Aces on Bridge — Daily Columns

The Aces on Bridge: Tuesday, October 2nd, 2012

The fascination of what's difficult
Has dried the sap out of my veins, and rent
Spontaneous joy and natural content
Out of my heart.

W.B. Yeats

South North
North-South ♠ 10 5 2
 4 2
 A J 7 4
♣ K Q J 6
West East
♠ K J 9 7
 J 8 7 5
 10 6 3
♣ 7 3
♠ —
 A K Q 10 6 3
 Q 8 2
♣ 10 9 8 4
♠ A Q 8 6 4 3
 K 9 5
♣ A 5 2
South West North East
1♠ Pass 2♣ 2
2♠ 3 4♠ All pass


The higher a contract, the easier it usually is to play. Imagine for a moment that you were playing today's hand in six spades. How should you play it when the defenders lead two rounds of hearts? You would ruff, cross to dummy, and finesse the queen of trumps. The only chance would be to find East with a doubleton trump king.

With just 24 points between the hands, though, it is more likely that you would end in game. Now your aim is to make 10 tricks against any lie of the cards. How would you play the contract at teams or rubber, when the defenders again begin with two rounds of hearts?

The original declarer ruffed the second heart and played the ace of trumps, East showing out. When he continued with a low trump toward dummy’s 10, West stepped in with the jack.

Can you see what the winning defense is now? West played a third round of hearts, deliberately giving a ruff-and-discard. If declarer ruffed with the dummy’s bare 10, West’s K-9 would be worth two further tricks. If instead declarer ruffed in his hand, he would be down to the same number of trumps as West. He would lose trump control when he knocked out the trump king and was forced again.

Paradoxically, the only safe line is to lead a trump toward the 10 at trick two. You then have a small trump left in dummy to deal with a third round of hearts.

Your partner's four-spade call showed a spade control (not necessarily good news) and interest in slam. When you hold solid trumps and partner looks for slam, you know he has a good hand. Here, the only sensible noise you can make is to bid five diamonds, suggesting no club control but something in diamonds. That lets partner decide whether to bid on past five hearts.


♠ —
 A K Q 10 6 3
 Q 8 2
♣ 10 9 8 4
South West North East
1 3♠
4 Pass 4♠ Pass

For details of Bobby Wolff’s autobiography, The Lone Wolff, contact If you would like to contact Bobby Wolff, please leave a comment at this blog. Reproduced with permission of United Feature Syndicate, Inc., Copyright 2012. If you are interested in reprinting The Aces on Bridge column, contact


Bill CubleyOctober 16th, 2012 at 5:00 pm

On the problem I lead low to the ten at trick 3.

In real life I go down. Maybe I think of the safety play. But you don’t make a lot of hands playing for the least likely result. This one has a 4-0 break 2X; a 3-1 break 8X; a 2-2 break 12 times, if my math is right.

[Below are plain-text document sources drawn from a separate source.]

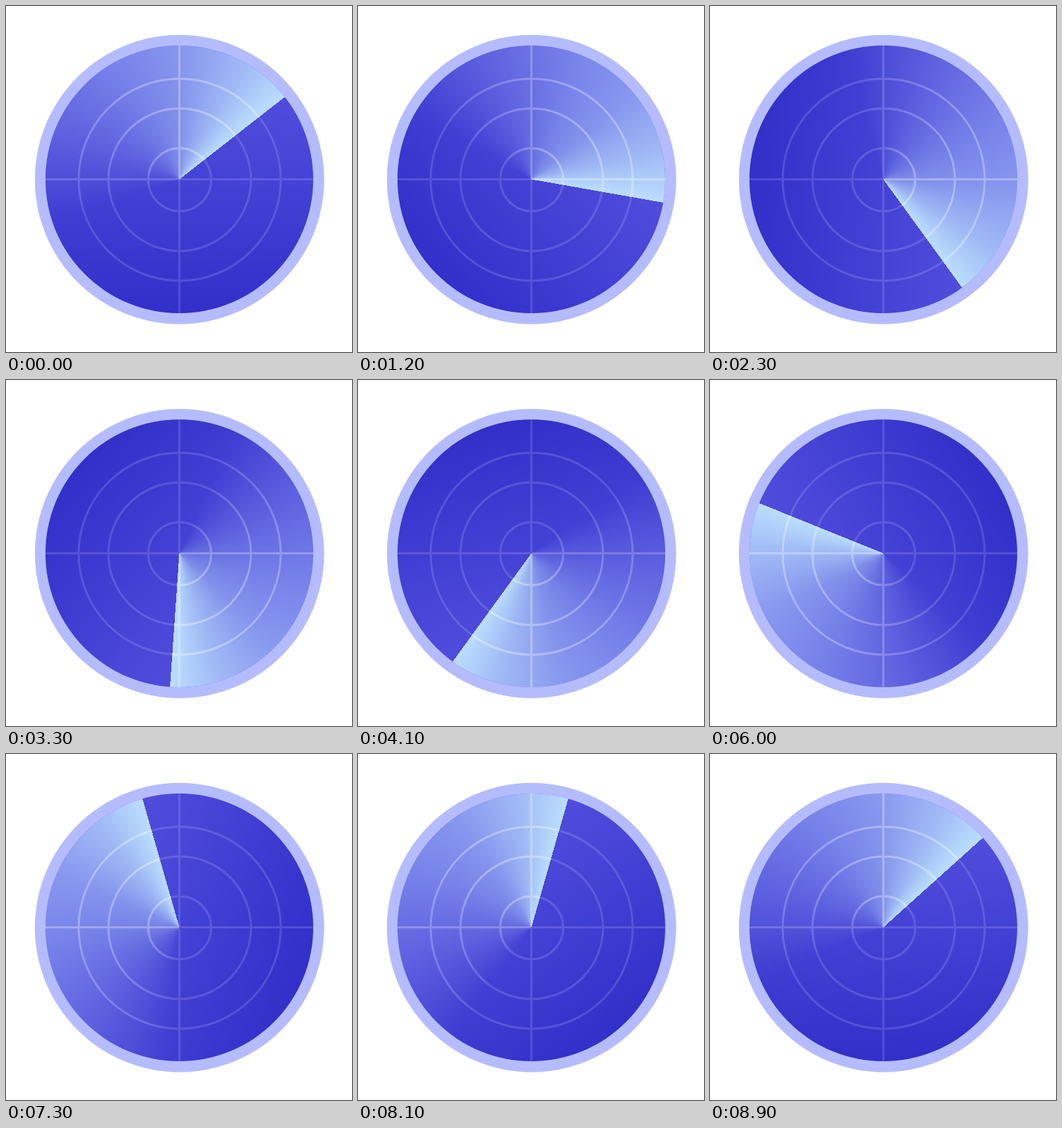
Recreate the animation shown at these times as an HTML page with a canvas. Size 500 by 500 pixels, loop 9000 ms.

```html
<!DOCTYPE html>
<html lang="en">
<head>
<meta charset="utf-8">
<title>Radar sweep</title>
<style>
  html, body { margin: 0; width: 100%; height: 100%; overflow: hidden; background: #fff; }
  canvas { display: block; width: 500px; height: 500px; }
</style>
</head>
<body>
<canvas id="stage" width="500" height="500"></canvas>
<script>
const ctx = document.getElementById('stage').getContext('2d');
const LOOP = 9000, STEP = 100, TAU = Math.PI * 2;
const C = 250.5, R = 193.5;
const rad = deg => deg * Math.PI / 180;

// [degrees behind the leading edge, opacity]
const GLOW = [[0, 0.96], [22, 0.71], [50, 0.47], [75, 0.36], [97, 0.26], [119, 0.17], [160, 0], [360, 0]];
const LINES = [[0, 0.33], [75, 0.29], [110, 0.24], [165, 0.14], [360, 0.14]];

function disc(r, fill, c = C) {
  ctx.beginPath();
  ctx.arc(c, c, r, 0, TAU);
  ctx.fillStyle = fill;
  ctx.fill();
}

function trail(lead, rgb, stops) {
  const g = ctx.createConicGradient(lead, C, C);
  for (const [deg, a] of stops) g.addColorStop(1 - deg / 360, `rgba(${rgb},${a})`);
  return g;
}

function base(lead) {
  const a = lead + rad(128);
  const dx = R * Math.cos(a), dy = R * Math.sin(a);
  const g = ctx.createLinearGradient(C - dx, C - dy, C + dx, C + dy);
  g.addColorStop(0, '#5754e1');
  g.addColorStop(1, '#322fca');
  return g;
}

function grid(style) {
  ctx.beginPath();
  for (const r of [45.5, 103, 146]) {
    ctx.moveTo(C + 0.5 + r, C + 0.5);
    ctx.arc(C + 0.5, C + 0.5, r, 0, TAU);
  }
  ctx.moveTo(C - R, C);
  ctx.lineTo(C + R, C);
  ctx.moveTo(C, C - R);
  ctx.lineTo(C, C + R);
  ctx.lineWidth = 3;
  ctx.strokeStyle = style;
  ctx.stroke();
}

function draw(t) {
  const lead = rad(-38 + 360 * Math.floor(t / STEP) * STEP / LOOP);
  ctx.clearRect(0, 0, 500, 500);
  disc(209, '#b5bcfe', 250.75);
  disc(R, base(lead));
  disc(R, trail(lead, '191,228,255', GLOW));
  grid(trail(lead, '255,255,255', LINES));
}

function frame() {
  draw(performance.now() % LOOP);
  requestAnimationFrame(frame);
}
frame();
</script>
</body>
</html>
```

And only one right line of play to make.

Al Roth alway sadi a plus score is better than nothing. Think I would have punched him for saying,”Win 2″ when the opponets lost 50 for being down one in a grand slam and he passed it out. Thta’s my Detorit upbringing.

bobby wolffOctober 16th, 2012 at 7:27 pm

Hi Bill,

I’d disagree with you except for one thing. You are absolutely right in what you say.

However, how many readers would be interested in reading about this hand, if taking a spade finesse, or, for that matter, doing anything other than leading an initial low spade from hand toward the ten?

Professionally done entertainment do well in Peoria and thus go on to Chicago and the big stage, as do unique plays react in the bridge world and become well read.

Thanks for your comments and, no doubt, root for the Tigers to win the World Series. They are well on their way to, at the very least, earning their right to play in it.

Bill CubleyOctober 17th, 2012 at 6:08 pm

One of the most instructive hands I defended was beatin 1 club against a national champion with a 3=3=4=3 shape holding the 4-3-2 of clubs and I got a ruff.

Your hand is good to learn from. I need to take 10 tricks or lose the board. The overtrick is irrelevant.

Sorry you won’t be in SF for the nationals.

bobby wolffOctober 17th, 2012 at 6:56 pm

Hi Bill,

Actually I will be in SF for the last 5 days, so if you see me, please come over and say hello.